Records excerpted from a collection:
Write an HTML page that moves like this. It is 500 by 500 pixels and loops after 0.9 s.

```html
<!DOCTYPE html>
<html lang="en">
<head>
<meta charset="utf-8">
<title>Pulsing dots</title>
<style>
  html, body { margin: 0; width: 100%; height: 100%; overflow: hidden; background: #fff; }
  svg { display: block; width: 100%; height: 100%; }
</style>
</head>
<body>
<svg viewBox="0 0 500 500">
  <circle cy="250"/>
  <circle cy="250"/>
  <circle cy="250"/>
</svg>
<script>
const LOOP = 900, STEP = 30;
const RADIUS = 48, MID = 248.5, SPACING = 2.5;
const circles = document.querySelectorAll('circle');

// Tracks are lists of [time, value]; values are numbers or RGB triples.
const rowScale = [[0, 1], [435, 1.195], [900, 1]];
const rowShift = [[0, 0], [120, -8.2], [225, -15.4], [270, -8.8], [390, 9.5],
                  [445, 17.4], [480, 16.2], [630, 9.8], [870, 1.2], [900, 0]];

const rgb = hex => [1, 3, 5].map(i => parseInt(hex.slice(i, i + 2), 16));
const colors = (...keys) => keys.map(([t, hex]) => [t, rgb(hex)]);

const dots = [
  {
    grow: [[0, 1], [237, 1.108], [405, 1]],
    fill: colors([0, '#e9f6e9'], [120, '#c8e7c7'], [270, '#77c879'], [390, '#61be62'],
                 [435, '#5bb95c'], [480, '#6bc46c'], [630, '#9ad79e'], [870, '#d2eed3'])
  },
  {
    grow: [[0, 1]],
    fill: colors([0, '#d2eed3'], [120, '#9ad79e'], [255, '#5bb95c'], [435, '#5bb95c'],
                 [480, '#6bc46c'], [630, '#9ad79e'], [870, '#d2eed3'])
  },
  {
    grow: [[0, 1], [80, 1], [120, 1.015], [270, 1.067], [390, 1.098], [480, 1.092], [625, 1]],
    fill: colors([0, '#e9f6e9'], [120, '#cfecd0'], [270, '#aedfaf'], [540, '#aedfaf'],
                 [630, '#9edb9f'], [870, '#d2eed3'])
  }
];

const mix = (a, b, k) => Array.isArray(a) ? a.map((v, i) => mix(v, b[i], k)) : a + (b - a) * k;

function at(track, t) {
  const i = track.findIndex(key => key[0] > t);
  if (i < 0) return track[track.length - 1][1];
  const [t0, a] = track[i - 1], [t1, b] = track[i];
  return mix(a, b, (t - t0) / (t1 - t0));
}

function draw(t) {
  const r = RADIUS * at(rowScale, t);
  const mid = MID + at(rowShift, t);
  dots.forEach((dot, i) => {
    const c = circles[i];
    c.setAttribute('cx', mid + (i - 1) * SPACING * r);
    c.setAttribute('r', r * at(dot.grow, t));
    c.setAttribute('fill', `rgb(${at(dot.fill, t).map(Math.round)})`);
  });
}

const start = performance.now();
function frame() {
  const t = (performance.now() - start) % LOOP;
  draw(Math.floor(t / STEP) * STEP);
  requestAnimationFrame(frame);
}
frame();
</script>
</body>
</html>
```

## WHAT YOU SHOULD DO
Would you output every entry exactly as it was written?

## RESPONSE TO THIS TASK
Write an HTML page that moves like this. It is 500 by 500 pixels and loops after 0.9 s.

```html
<!DOCTYPE html>
<html lang="en">
<head>
<meta charset="utf-8">
<title>Pulsing dots</title>
<style>
  html, body { margin: 0; width: 100%; height: 100%; overflow: hidden; background: #fff; }
  svg { display: block; width: 100%; height: 100%; }
</style>
</head>
<body>
<svg viewBox="0 0 500 500">
  <circle cy="250"/>
  <circle cy="250"/>
  <circle cy="250"/>
</svg>
<script>
const LOOP = 900, STEP = 30;
const RADIUS = 48, MID = 248.5, SPACING = 2.5;
const circles = document.querySelectorAll('circle');

// Tracks are lists of [time, value]; values are numbers or RGB triples.
const rowScale = [[0, 1], [435, 1.195], [900, 1]];
const rowShift = [[0, 0], [120, -8.2], [225, -15.4], [270, -8.8], [390, 9.5],
                  [445, 17.4], [480, 16.2], [630, 9.8], [870, 1.2], [900, 0]];

const rgb = hex => [1, 3, 5].map(i => parseInt(hex.slice(i, i + 2), 16));
const colors = (...keys) => keys.map(([t, hex]) => [t, rgb(hex)]);

const dots = [
  {
    grow: [[0, 1], [237, 1.108], [405, 1]],
    fill: colors([0, '#e9f6e9'], [120, '#c8e7c7'], [270, '#77c879'], [390, '#61be62'],
                 [435, '#5bb95c'], [480, '#6bc46c'], [630, '#9ad79e'], [870, '#d2eed3'])
  },
  {
    grow: [[0, 1]],
    fill: colors([0, '#d2eed3'], [120, '#9ad79e'], [255, '#5bb95c'], [435, '#5bb95c'],
                 [480, '#6bc46c'], [630, '#9ad79e'], [870, '#d2eed3'])
  },
  {
    grow: [[0, 1], [80, 1], [120, 1.015], [270, 1.067], [390, 1.098], [480, 1.092], [625, 1]],
    fill: colors([0, '#e9f6e9'], [120, '#cfecd0'], [270, '#aedfaf'], [540, '#aedfaf'],
                 [630, '#9edb9f'], [870, '#d2eed3'])
  }
];

const mix = (a, b, k) => Array.isArray(a) ? a.map((v, i) => mix(v, b[i], k)) : a + (b - a) * k;

function at(track, t) {
  const i = track.findIndex(key => key[0] > t);
  if (i < 0) return track[track.length - 1][1];
  const [t0, a] = track[i - 1], [t1, b] = track[i];
  return mix(a, b, (t - t0) / (t1 - t0));
}

function draw(t) {
  const r = RADIUS * at(rowScale, t);
  const mid = MID + at(rowShift, t);
  dots.forEach((dot, i) => {
    const c = circles[i];
    c.setAttribute('cx', mid + (i - 1) * SPACING * r);
    c.setAttribute('r', r * at(dot.grow, t));
    c.setAttribute('fill', `rgb(${at(dot.fill, t).map(Math.round)})`);
  });
}

const start = performance.now();
function frame() {
  const t = (performance.now() - start) % LOOP;
  draw(Math.floor(t / STEP) * STEP);
  requestAnimationFrame(frame);
}
frame();
</script>
</body>
</html>
```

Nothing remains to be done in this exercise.